A Lenten Journey Through Grief
If there ever was a season designed to help us move through grief after a loved one’s death, that season would be Lent. Just like the stages of grief we all must go through, Lent involves a series of passages: from darkness to light, loss to gain, fear to trust, sorrow to joy, and ultimately, from death to life.
Lent is a season that is deep and wide with passages that can help us walk through our grief. We’ll look more closely at some of those passages and see how they help us move through this time of bereavement.
Moving from darkness to light
While it may seem far away as Lent begins, and far removed from the depths of grief, the hope and the faith that there is more than this earthly life, that death does not have the final word, does bring light into our darkness as we move through this season. Look toward the light and hold on in hope!
Moving from loss to gain
We should also remember that the measure of our loss is the measure of our love, the measure of our pain is also the measure of our gain, in the sense that our grief reveals to us the many ways our life has been blessed by the gifts and presence of our loved one. Grief affirms not only what is lost but also what remains—the love, the gratitude, the memories, and the hopes.
Moving from fear to trust
When you feel caught in the grip of fear or anxiety because of your loved one’s death, remember that Jesus too had his night of great fear and anxiety, his night of anguish in the garden of Gethsemane. Perhaps remembering his response—entrusting himself completely to God’s care—can show you the path to take with your own fear.
Moving from sorrow to joy

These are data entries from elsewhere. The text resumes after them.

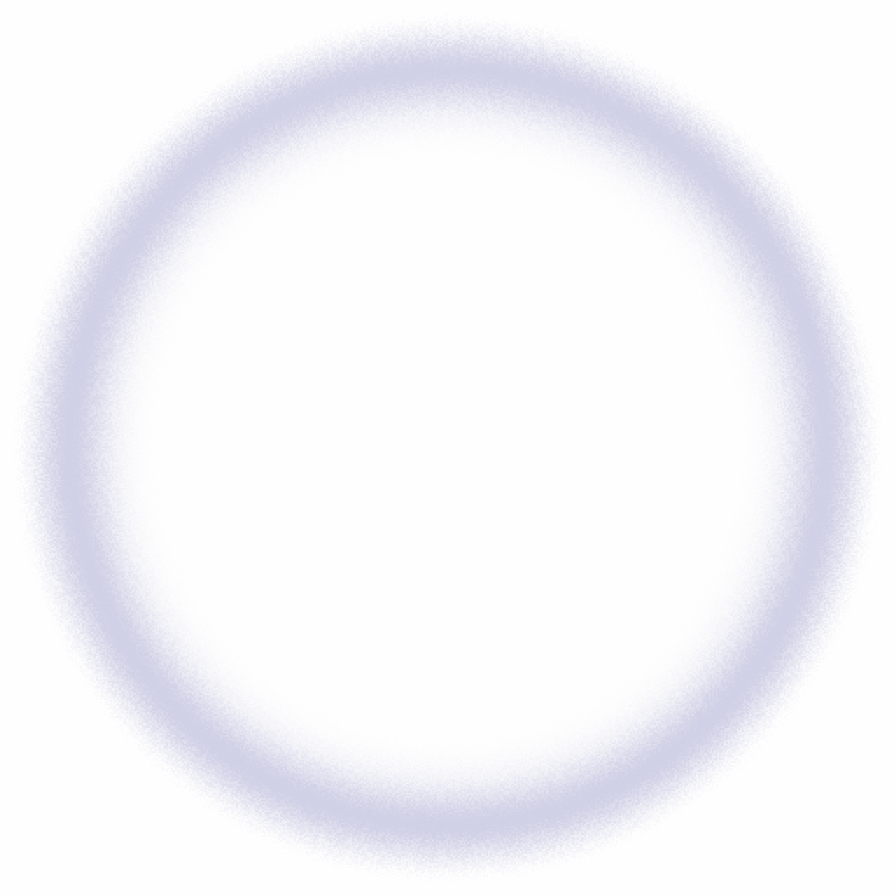
This background is drawn by a WebGL 2 fragment shader. Its source:

```glsl
#version 300 es
precision highp float;
// A soft lavender ring on white, with a long faint glow on its inner side.
// The tint is a radial profile: a smoothstep outside the crest, a Gaussian
// inside it; a sine hash jitters the radius to give a fine grain.

#define CREST_RADIUS 0.422
#define OUTER_RADIUS 0.486
#define INNER_SPREAD 0.042
#define TAIL_RADIUS 0.308
#define TAIL_STRENGTH 0.07
#define GRAIN_CELLS 512.0
#define RADIUS_JITTER 0.014
#define TINT_JITTER 0.03
#define PAPER vec3(0.997)
#define LAVENDER vec3(0.815, 0.815, 0.902)

uniform vec2 u_resolution;
out vec4 fragColor;

float hash(vec2 p) {
    return fract(sin(dot(p, vec2(12.9898, 78.233))) * 43758.5453);
}

// Amount of tint at a distance from the centre, 0 to 1
float ringTint(float radius) {
    float outer = 1.0 - smoothstep(CREST_RADIUS, OUTER_RADIUS, radius);
    float depth = max(CREST_RADIUS - radius, 0.0) / INNER_SPREAD;
    float inner = exp(-depth * depth);
    float tail = TAIL_STRENGTH * smoothstep(TAIL_RADIUS, CREST_RADIUS, radius);
    inner = mix(inner, 1.0, tail) * smoothstep(TAIL_RADIUS, TAIL_RADIUS + 0.03, radius);
    return inner * outer;
}

void main() {
    vec2 pos = (gl_FragCoord.xy - 0.5 * u_resolution) / min(u_resolution.x, u_resolution.y);

    // Grain: one random value per small cell
    vec2 cell = floor((pos + 0.5) * GRAIN_CELLS);
    float grain = hash(cell) - 0.5;
    float shade = hash(cell + 17.0) - 0.5;

    // Grainy ring over the paper
    float tint = ringTint(length(pos) + grain * RADIUS_JITTER);
    tint *= 1.0 + shade * TINT_JITTER;
    fragColor = vec4(mix(PAPER, LAVENDER, tint), 1.0);
}
```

Faith reminds us that joy is available even in the midst of our grief and loss because in God’s hands, nothing and no one is ever lost. Separated from us for a time, yes, but not lost.
When we walk through this season with the support of loved ones, spiritual resources to nourish us, and an abiding trust in the goodness of God, we will indeed reach our own Easter Sunday of healing and wholeness. Though we may start our season of grief in ashes, it will be completed by our rising to new life.